    • ha!! i didn’t know that they’d renamed it. i’ve heard that the franklin half is really hilly! those are some good stories!

      • Yeah, I am a bit nervous about how it will be……..hope they don’t go overboard. The shirt design I like, but the medal is camo…….why mess with something that works?!

  6. First, I just want to say I love your blog! A friend recommended it to me this morning on our run and I shouldn’t have sat down to read when I have stuff to do bc I’m sucked in!

    Worst race would for sure be my first (and only) full marathon. The 2014 Music City Marathon. I had trained using the Hanson’s Marathon Method and I think I did it wrong or something because the whole point is to not hit a wall. I hit a serious wall around mile 20, almost passed out in a porta potty, and ran/walked the last 6 miles. I was so disappointed in how tired and burnt out I was. I am literally just now making the decision to put all of that behind me and enjoy running again – yes, I have been burned out for the past 2 years because of that race.

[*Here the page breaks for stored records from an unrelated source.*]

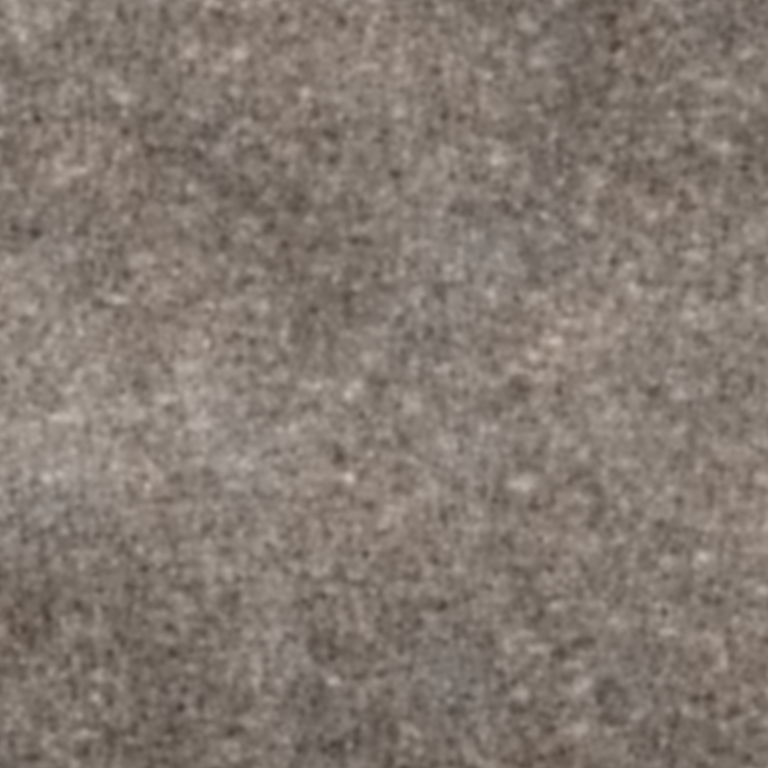
Reproduce this texture procedurally as a WebGL 2 fragment shader.

```glsl
#version 300 es
precision highp float;
// Soft, worn grey-brown cloth: fine blurred grain, faint threads and broad uneven light.

#define BASE_TONE 0.421
#define GRAIN_CELLS 66.0
#define GRAIN_AMOUNT 0.078
#define FINE_CELLS 104.0
#define FINE_AMOUNT 0.066
#define THREAD_CELLS vec2(88.0, 26.0)
#define THREAD_AMOUNT 0.034
#define CLOUD_CELLS 13.0
#define CLOUD_AMOUNT 0.045
#define FLECK_CUTOFF 0.965
#define FLECK_AMOUNT 0.12
#define WARMTH vec3(0.042, 0.0, -0.032)

uniform vec2 u_resolution;
out vec4 fragColor;

vec3 hash3(vec2 cell, float seed) {
    vec3 q = fract(vec3(cell.xyx + seed * 17.3) * vec3(0.1031, 0.1030, 0.0973));
    q += dot(q, q.yxz + 33.33);
    return fract((q.xxy + q.yzz) * q.zyx);
}

// Cellular noise: one smooth spot per cell. With a cutoff of zero the spots
// are light and dark; otherwise only the rare spots above it remain, all light.
float spots(vec2 p, float seed, float cutoff) {
    vec2 cell = floor(p);
    float sum = 0.0;
    for (int j = -1; j <= 1; j++) {
        for (int i = -1; i <= 1; i++) {
            vec2 neighbour = cell + vec2(i, j);
            vec3 h = hash3(neighbour, seed);
            vec2 offset = p - neighbour - h.xy;
            float falloff = max(0.0, 1.0 - dot(offset, offset));
            float weight = cutoff > 0.0 ? step(cutoff, h.z) : 2.0 * h.z - 1.0;
            sum += weight * falloff * falloff * falloff;
        }
    }
    return sum;
}

// Broad light: dark lower edge, pale middle band, glow at the left
float broadLight(vec2 uv) {
    float edge = mix(0.32, 0.20, uv.x) + 0.02 * sin(uv.x * 11.0 + 1.0);
    float lower = smoothstep(edge - 0.16, edge + 0.09, uv.y);
    float upper = smoothstep(0.58, 0.88, uv.y + 0.08 * uv.x);
    vec2 d = uv - vec2(0.04, 0.43);
    float glow = exp(-d.x * d.x / 0.07 - d.y * d.y / 0.016);
    return 0.07 * lower - 0.03 * upper + 0.055 * glow;
}

void main() {
    vec2 uv = gl_FragCoord.xy / u_resolution;

    // Large tones
    float cloud = spots(uv * CLOUD_CELLS, 1.0, 0.0)
                + 0.7 * spots(uv * CLOUD_CELLS * 0.42, 2.0, 0.0);
    float tone = BASE_TONE + broadLight(uv) + CLOUD_AMOUNT * cloud;

    // Grain in two sizes
    float grain = GRAIN_AMOUNT * spots(uv * GRAIN_CELLS, 3.0, 0.0)
                + FINE_AMOUNT * spots(uv * FINE_CELLS, 4.0, 0.0);

    // Upright and level threads
    float threads = spots(uv * THREAD_CELLS, 5.0, 0.0)
                  + spots(uv * THREAD_CELLS.yx, 6.0, 0.0);

    // Rare pale flecks, wider than tall
    float fleck = spots(uv * vec2(38.0, 66.0), 7.0, FLECK_CUTOFF);

    tone += grain + THREAD_AMOUNT * threads + FLECK_AMOUNT * fleck;

    // Slight drift between warm and cool grey
    float drift = 1.0 + 0.22 * spots(uv * 9.0, 8.0, 0.0);
    fragColor = vec4(clamp(tone + WARMTH * drift, 0.0, 1.0), 1.0);
}
```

I want to run another full, but training and course will have to be different. Oh! And I ran last year’s music city half with a horrible cold as well and it was simply miserable. I feel ya girl.

    Thanks for writing and being so honest about your runs! Definitely inspiring!

    • oh man, that’s quite a story! is 2014 the year it rained really hard during the race? thanks for reading!